A reference list must be included using the following information as a guide. Only cited text references are included. All references must be arranged in alphabetical order by the last name of the author, except for the Ethiopian authors, then chronologically per author. Publications by the same author in the same year should be listed by year, followed by the letters
- b. c. etc. (e.g. 2002a. 2002b, 2002c.). Some examples of referencing for different published and unpublished sources are illustrated below:
Author(s), year of publication (in parenthesis), the title of the article (sentence case), the full name of Journal (in italic), volume, issue number (in parenthesis), and page numbers in fully separated from volume number with a colon. Where page numbers are not known, articles should be cited by DOI (Digital Object Identifier).
- Gemedo Dalle., Brigitte, L., and Isselstein, J. (2005). Plant Biodiversity and Ethnobotany of Borana Pastoralists in Southern Oromia, Ethiopia. Economic Botany, 59(1): 43-65
- Tamire Geda and Mengistu Seyou. (2013). Zooplankton community grazing rates in a small crater Lake: Lake Kuriftu, Ethiopia. SINET: Ethiopian Journal of Science 36(1): 1-18.
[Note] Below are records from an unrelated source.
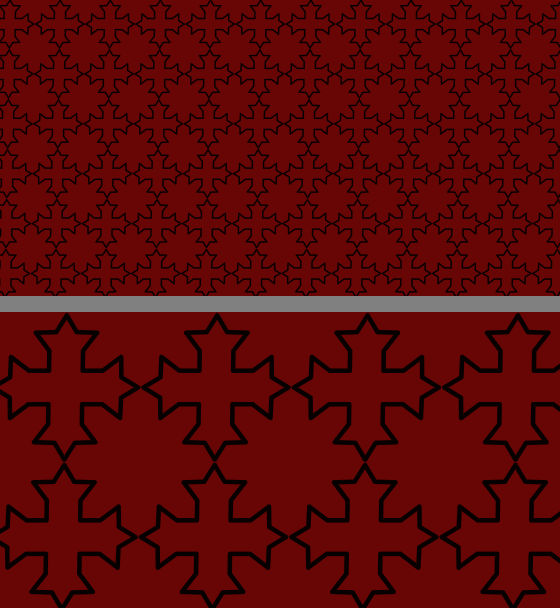
Top: the whole. Bottom: its middle third, enlarged.
A WebGL 2 fragment shader for this pattern:

```glsl
#version 300 es
precision highp float;
// A slightly sheared square lattice of outlined crosses with three-pointed arms.
// Each cell is folded to one eighth, where the outline is a short polyline;
// the distance to that polyline gives an antialiased dark line on flat red.

uniform vec2 u_resolution;
out vec4 fragColor;

// Lengths in canvas widths, measured from the top left
const vec2 CELL = vec2(0.08952, 0.08906);
const vec2 FIRST_CENTER = vec2(0.1068, 0.0430);
const float SHEAR = 0.0168;          // leftward drift per unit downward

// Lengths in cells
const float LINE_WIDTH = 0.030;
const int CORNERS = 5;
const vec2 OUTLINE[CORNERS] = vec2[CORNERS](
    vec2(0.000, 0.482),              // arm tip
    vec2(0.068, 0.370),              // notch beside the tip
    vec2(0.204, 0.366),              // side prong
    vec2(0.112, 0.245),              // neck of the arm
    vec2(0.112, 0.112));             // inner corner

const vec3 FIELD_RED = vec3(0.408, 0.018, 0.018);
const vec3 LINE_BLACK = vec3(0.025, 0.001, 0.001);

float segmentDistance(vec2 p, vec2 a, vec2 b) {
    vec2 ap = p - a;
    vec2 ab = b - a;
    float t = clamp(dot(ap, ab) / dot(ab, ab), 0.0, 1.0);
    return length(ap - ab * t);
}

// Unsigned distance to the cross outline, p in cells from its centre
float crossDistance(vec2 p) {
    p = abs(p);
    if (p.x > p.y) p = p.yx;
    float d = 1.0;
    for (int i = 0; i < CORNERS - 1; i++) {
        d = min(d, segmentDistance(p, OUTLINE[i], OUTLINE[i + 1]));
    }
    return d;
}

void main() {
    // Canvas position with y running down from the top edge
    vec2 canvas = vec2(gl_FragCoord.x, u_resolution.y - gl_FragCoord.y) / u_resolution.x;

    // Lattice position, zero at the centre of each cross
    vec2 lattice = canvas - FIRST_CENTER;
    lattice.x += SHEAR * lattice.y;
    vec2 local = fract(lattice / CELL + 0.5) - 0.5;

    // Line coverage over one pixel
    float pixel = 1.0 / (u_resolution.x * CELL.x);
    float edge = 0.5 * LINE_WIDTH - crossDistance(local);
    float ink = clamp(edge / pixel + 0.5, 0.0, 1.0);

    fragColor = vec4(mix(FIELD_RED, LINE_BLACK, ink), 1.0);
}
```
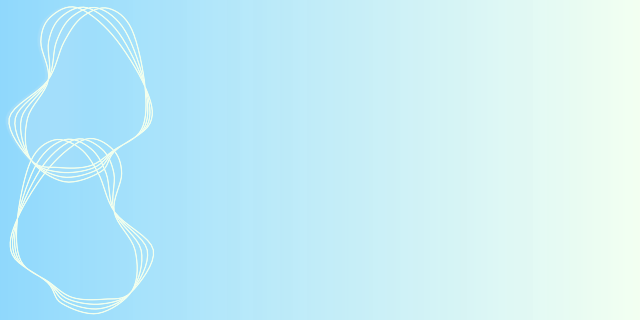
This background is drawn by a WebGL 2 fragment shader. Its source:

```glsl
#version 300 es
precision highp float;
// A pale blue-to-cream horizontal gradient with two ribbons of wavy closed loops.
// Each ribbon blends between two closed splines; the lower one mirrors the upper.
// Signed distances to the flattened splines give the strokes and a faint haze.

#define GRID 384.0          // layout units per canvas height
#define STRANDS 4           // loops in each ribbon
#define STEPS 8             // straight pieces per spline span
#define STROKE 0.8          // half width of a line
#define BAND 16.0           // width of the faint gradient bands
#define BAND_AMOUNT 0.006
#define HAZE_AMOUNT 0.6

uniform vec2 u_resolution;
out vec4 fragColor;

const vec3 SKY = vec3(0.565, 0.85, 0.992);
const vec3 AQUA = vec3(0.76, 0.928, 0.974);
const vec3 CREAM = vec3(0.95, 1.0, 0.945);
const vec3 LINE = vec3(0.95, 1.0, 0.93);
const vec3 HAZE = vec3(0.665, 0.875, 0.98);

// Spline knots of the first and last strand, y pointing down
const int KNOTS = 12;
const vec2 FIRST[KNOTS] = vec2[KNOTS](
    vec2(92, 9), vec2(60, 21), vec2(49, 50), vec2(58, 96),
    vec2(33, 142), vec2(36, 190), vec2(77, 218), vec2(121, 206),
    vec2(138, 181), vec2(180, 148), vec2(174, 104), vec2(135, 42));
const vec2 LAST[KNOTS] = vec2[KNOTS](
    vec2(130, 10), vec2(99, 20), vec2(77, 50), vec2(57, 97),
    vec2(11, 142), vec2(38, 193), vec2(70, 201), vec2(108, 199),
    vec2(137, 180), vec2(170, 155), vec2(174, 104), vec2(158, 35));

float hash(float n) {
    return fract(sin(n * 12.9898) * 43758.5453);
}

vec2 knot(int i, float blend) {
    int k = i % KNOTS;
    return mix(FIRST[k], LAST[k], blend);
}

// Catmull-Rom point between b and c
vec2 spline(vec2 a, vec2 b, vec2 c, vec2 d, float t) {
    return b + 0.5 * t * (c - a + t * (2.0 * a - 5.0 * b + 4.0 * c - d
             + t * (3.0 * (b - c) + d - a)));
}

// Signed distance to one closed strand, negative inside
float strandDistance(vec2 p, float blend) {
    float nearest = 1e6;
    float side = 1.0;
    for (int i = 0; i < KNOTS; i++) {
        vec2 a = knot(i + KNOTS - 1, blend), b = knot(i, blend);
        vec2 c = knot(i + 1, blend), d = knot(i + 2, blend);
        vec2 start = b;
        for (int j = 1; j <= STEPS; j++) {
            vec2 end = j == STEPS ? c : spline(a, b, c, d, float(j) / float(STEPS));
            vec2 edge = end - start, rel = p - start;
            vec2 gap = rel - edge * clamp(dot(rel, edge) / dot(edge, edge), 0.0, 1.0);
            nearest = min(nearest, dot(gap, gap));
            // Flip the side for every edge crossed by a ray to the right
            if ((start.y > p.y) != (end.y > p.y)
                && rel.x < edge.x * rel.y / edge.y) side = -side;
            start = end;
        }
    }
    return side * sqrt(nearest);
}

// Distance to the closest line of a ribbon
float ribbonDistance(vec2 p) {
    float nearest = 1e6;
    for (int s = 0; s < STRANDS; s++) {
        float blend = float(s) / float(STRANDS - 1);
        nearest = min(nearest, abs(strandDistance(p, blend)));
    }
    return nearest;
}

void main() {
    float pixel = GRID / u_resolution.y;
    vec2 p = gl_FragCoord.xy * pixel;
    p.y = GRID - p.y;

    // Horizontal gradient with faint vertical bands
    float x = gl_FragCoord.x / u_resolution.x;
    vec3 color = x < 0.5 ? mix(SKY, AQUA, 2.0 * x) : mix(AQUA, CREAM, 2.0 * x - 1.0);
    color += BAND_AMOUNT * (hash(floor(p.x / BAND)) - 0.5);

    // Haze and ribbons occupy only the left part
    if (p.x < 200.0) {
        vec2 shifted = p + vec2(4.0, 1.0);
        float body = min(strandDistance(shifted, 0.0), strandDistance(shifted, 1.0));
        float haze = 1.0 - smoothstep(-pixel, pixel, body);
        haze *= 1.0 - smoothstep(70.0, 120.0, p.x);
        color = mix(color, HAZE, HAZE_AMOUNT * haze);

        vec2 mirrored = vec2(195.0 - p.x, p.y - 158.0);
        float d = min(ribbonDistance(p), ribbonDistance(mirrored));
        float ink = 1.0 - smoothstep(-0.5 * pixel, 0.5 * pixel, d - STROKE);
        color = mix(color, LINE, ink);
    }
    fragColor = vec4(clamp(color, 0.0, 1.0), 1.0);
}
```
Author(s), year of publication (in parenthesis), title of the book (bold font), publisher and place of publication (city/town)
- Perrott, E. (1982). Effective Teaching: A practical Guide to improve your Teaching. Longman Inc: New York.
- Nair, P. K. R. (1993). An Introduction to Agroforestry. Kluwer Academic Publishers: London.
Author(s), year of publication (in parenthesis), the title of the publication in italics, name of the proceedings (bold font), pages, place (city/town, country)
- Sebsebe Demisse and Edwards S. (2006). The Diversity of Vegetation Types, Agricultural Systems and Their Crops in Ethiopia.Proceedings of the Workshop on Facilitating the Implementation and Adoption of Integrated Pest Management (IPM) in Ethiopia, pp 92-107, Melkassa Agricultural Research Center, Melkassa, Ethiopia.
- Eshetu Derso, Teame Geberzgi and Girma Adugna (2000). Significance of minor diseases of Coffee arabica in Ethiopia. In: Proceedings of the Workshop on Control of Coffee Berry Disease (CBD) in Ethiopia, pp. 35-46, Addis Ababa, Ethiopia.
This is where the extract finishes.